Radebe also said that the situation was being monitored by police, who were still investigating the motive behind the attack.The Mercury
newspaper quoted John Lazarus, a Durban police spokesperson, as saying that anti-immigrants groups had ordered the foreigners to "leave KwaZulu Natal", the country's most populous province.
Xenophobic violence broke out in Johannesburg, about 600km, north of Durban, 10 days ago and has claimed 24 lives, displaced 13,000 people and seen scores injured by rampaging mobs bearing axes, machetes and razing shacks to the ground.'Quiet night'

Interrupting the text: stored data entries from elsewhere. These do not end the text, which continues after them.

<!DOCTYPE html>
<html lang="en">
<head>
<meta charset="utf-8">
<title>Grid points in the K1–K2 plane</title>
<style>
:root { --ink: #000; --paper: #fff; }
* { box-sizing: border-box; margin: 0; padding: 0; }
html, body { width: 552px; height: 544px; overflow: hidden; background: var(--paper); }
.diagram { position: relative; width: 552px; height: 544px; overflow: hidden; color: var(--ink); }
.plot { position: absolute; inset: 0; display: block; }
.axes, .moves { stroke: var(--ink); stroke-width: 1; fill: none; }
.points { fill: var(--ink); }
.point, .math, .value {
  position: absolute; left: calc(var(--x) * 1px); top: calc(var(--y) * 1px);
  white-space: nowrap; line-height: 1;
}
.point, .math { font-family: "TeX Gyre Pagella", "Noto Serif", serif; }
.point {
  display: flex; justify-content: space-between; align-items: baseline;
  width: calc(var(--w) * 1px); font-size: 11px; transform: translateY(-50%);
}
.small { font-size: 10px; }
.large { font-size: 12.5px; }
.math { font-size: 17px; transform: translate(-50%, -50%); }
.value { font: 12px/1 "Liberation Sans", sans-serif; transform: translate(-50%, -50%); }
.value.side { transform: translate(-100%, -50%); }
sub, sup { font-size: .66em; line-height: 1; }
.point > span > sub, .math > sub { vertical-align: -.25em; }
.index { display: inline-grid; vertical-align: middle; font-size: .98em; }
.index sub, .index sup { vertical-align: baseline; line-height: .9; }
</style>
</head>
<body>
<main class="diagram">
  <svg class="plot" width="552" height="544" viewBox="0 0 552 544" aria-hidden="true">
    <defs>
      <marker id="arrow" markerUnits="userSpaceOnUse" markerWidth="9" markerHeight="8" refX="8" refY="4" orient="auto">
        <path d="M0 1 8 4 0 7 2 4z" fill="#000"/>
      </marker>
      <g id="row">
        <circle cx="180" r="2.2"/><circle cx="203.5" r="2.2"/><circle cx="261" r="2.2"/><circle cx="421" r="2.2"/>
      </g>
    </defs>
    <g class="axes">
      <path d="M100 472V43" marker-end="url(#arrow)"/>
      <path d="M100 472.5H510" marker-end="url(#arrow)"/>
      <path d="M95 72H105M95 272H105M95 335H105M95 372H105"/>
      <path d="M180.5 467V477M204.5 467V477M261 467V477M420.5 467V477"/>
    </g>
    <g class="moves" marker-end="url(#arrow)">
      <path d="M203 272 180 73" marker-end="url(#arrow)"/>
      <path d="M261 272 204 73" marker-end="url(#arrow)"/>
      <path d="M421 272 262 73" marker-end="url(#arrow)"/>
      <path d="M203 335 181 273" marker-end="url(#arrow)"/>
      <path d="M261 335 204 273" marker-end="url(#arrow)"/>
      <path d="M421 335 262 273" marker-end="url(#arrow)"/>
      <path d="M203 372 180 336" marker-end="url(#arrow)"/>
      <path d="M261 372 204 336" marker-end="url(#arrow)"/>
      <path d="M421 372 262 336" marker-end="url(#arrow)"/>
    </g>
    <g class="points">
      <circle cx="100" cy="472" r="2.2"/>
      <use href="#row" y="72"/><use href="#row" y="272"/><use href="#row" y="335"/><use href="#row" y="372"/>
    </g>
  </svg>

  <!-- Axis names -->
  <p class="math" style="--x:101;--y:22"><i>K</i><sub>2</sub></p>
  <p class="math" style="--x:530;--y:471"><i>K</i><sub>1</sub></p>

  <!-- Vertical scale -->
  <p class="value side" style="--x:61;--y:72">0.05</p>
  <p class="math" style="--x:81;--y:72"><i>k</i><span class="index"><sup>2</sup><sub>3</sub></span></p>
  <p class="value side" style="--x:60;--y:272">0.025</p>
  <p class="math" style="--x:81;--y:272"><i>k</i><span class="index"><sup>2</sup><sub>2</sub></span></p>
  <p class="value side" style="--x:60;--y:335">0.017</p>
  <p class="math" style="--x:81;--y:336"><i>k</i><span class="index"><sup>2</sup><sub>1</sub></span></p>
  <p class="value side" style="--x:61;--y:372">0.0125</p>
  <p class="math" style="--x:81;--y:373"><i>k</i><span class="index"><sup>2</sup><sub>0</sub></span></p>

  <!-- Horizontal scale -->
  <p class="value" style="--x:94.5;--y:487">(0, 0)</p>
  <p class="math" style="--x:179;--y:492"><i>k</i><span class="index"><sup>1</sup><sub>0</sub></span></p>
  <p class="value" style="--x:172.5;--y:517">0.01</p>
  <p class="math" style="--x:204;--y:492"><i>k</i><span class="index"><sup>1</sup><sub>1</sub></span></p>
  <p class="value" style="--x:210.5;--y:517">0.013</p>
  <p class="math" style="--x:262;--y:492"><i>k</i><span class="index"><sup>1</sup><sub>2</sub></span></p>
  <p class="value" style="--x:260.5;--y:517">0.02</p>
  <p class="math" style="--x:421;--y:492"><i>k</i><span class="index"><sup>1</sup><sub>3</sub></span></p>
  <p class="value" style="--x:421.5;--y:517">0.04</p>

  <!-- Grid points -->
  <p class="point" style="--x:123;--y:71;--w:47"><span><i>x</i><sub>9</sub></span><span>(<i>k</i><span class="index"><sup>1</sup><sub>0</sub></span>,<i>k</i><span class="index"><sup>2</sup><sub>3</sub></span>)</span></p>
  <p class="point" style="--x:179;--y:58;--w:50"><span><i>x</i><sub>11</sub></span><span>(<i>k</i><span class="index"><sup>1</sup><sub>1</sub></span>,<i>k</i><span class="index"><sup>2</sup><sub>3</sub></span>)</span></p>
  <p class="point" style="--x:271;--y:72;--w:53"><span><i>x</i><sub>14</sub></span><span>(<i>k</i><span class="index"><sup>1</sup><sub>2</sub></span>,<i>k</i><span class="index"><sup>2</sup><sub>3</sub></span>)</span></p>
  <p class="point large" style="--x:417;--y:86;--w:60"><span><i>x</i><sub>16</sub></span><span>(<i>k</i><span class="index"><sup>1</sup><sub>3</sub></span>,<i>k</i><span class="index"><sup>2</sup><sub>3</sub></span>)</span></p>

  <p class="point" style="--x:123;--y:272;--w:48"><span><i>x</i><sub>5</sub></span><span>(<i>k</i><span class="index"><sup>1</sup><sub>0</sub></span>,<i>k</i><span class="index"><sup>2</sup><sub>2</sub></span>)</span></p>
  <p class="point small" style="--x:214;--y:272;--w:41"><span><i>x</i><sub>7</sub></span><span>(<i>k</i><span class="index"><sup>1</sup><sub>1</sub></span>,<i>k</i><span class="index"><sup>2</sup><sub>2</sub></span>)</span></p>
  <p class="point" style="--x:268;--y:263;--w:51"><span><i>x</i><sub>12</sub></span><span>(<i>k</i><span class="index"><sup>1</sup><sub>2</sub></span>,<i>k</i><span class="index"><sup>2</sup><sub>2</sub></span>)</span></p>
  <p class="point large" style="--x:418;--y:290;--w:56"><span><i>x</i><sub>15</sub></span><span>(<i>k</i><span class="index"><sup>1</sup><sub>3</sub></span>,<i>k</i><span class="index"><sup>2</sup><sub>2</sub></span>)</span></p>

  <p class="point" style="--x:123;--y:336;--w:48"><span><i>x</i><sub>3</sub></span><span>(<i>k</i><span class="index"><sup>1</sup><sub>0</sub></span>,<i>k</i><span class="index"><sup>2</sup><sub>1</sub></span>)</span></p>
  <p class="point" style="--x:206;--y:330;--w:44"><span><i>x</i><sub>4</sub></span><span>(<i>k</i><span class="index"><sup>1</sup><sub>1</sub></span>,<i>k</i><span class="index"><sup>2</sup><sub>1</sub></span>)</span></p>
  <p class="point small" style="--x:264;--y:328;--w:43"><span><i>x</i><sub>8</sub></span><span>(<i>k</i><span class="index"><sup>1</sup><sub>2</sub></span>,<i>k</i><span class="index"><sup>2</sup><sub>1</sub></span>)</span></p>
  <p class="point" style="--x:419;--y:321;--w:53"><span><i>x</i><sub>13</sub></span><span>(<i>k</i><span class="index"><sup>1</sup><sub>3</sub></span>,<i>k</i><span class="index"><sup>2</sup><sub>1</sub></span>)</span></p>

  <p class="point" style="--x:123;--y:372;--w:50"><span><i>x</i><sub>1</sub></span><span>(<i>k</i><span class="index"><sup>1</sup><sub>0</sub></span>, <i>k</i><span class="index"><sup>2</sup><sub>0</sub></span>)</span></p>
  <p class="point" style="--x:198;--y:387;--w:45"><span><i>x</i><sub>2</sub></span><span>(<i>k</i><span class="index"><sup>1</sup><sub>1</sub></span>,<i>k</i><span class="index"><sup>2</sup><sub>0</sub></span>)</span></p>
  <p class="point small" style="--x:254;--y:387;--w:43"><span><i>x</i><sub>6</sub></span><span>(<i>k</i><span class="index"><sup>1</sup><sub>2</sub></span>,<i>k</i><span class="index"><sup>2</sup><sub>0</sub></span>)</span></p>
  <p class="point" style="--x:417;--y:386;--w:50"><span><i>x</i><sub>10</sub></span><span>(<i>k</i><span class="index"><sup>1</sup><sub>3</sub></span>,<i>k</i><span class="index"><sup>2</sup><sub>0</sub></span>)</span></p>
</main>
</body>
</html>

Locals accuse foreigners, millions of whom migrate to South Africa in search of jobs and a better life, of committing crime and depriving them of employment opportunities.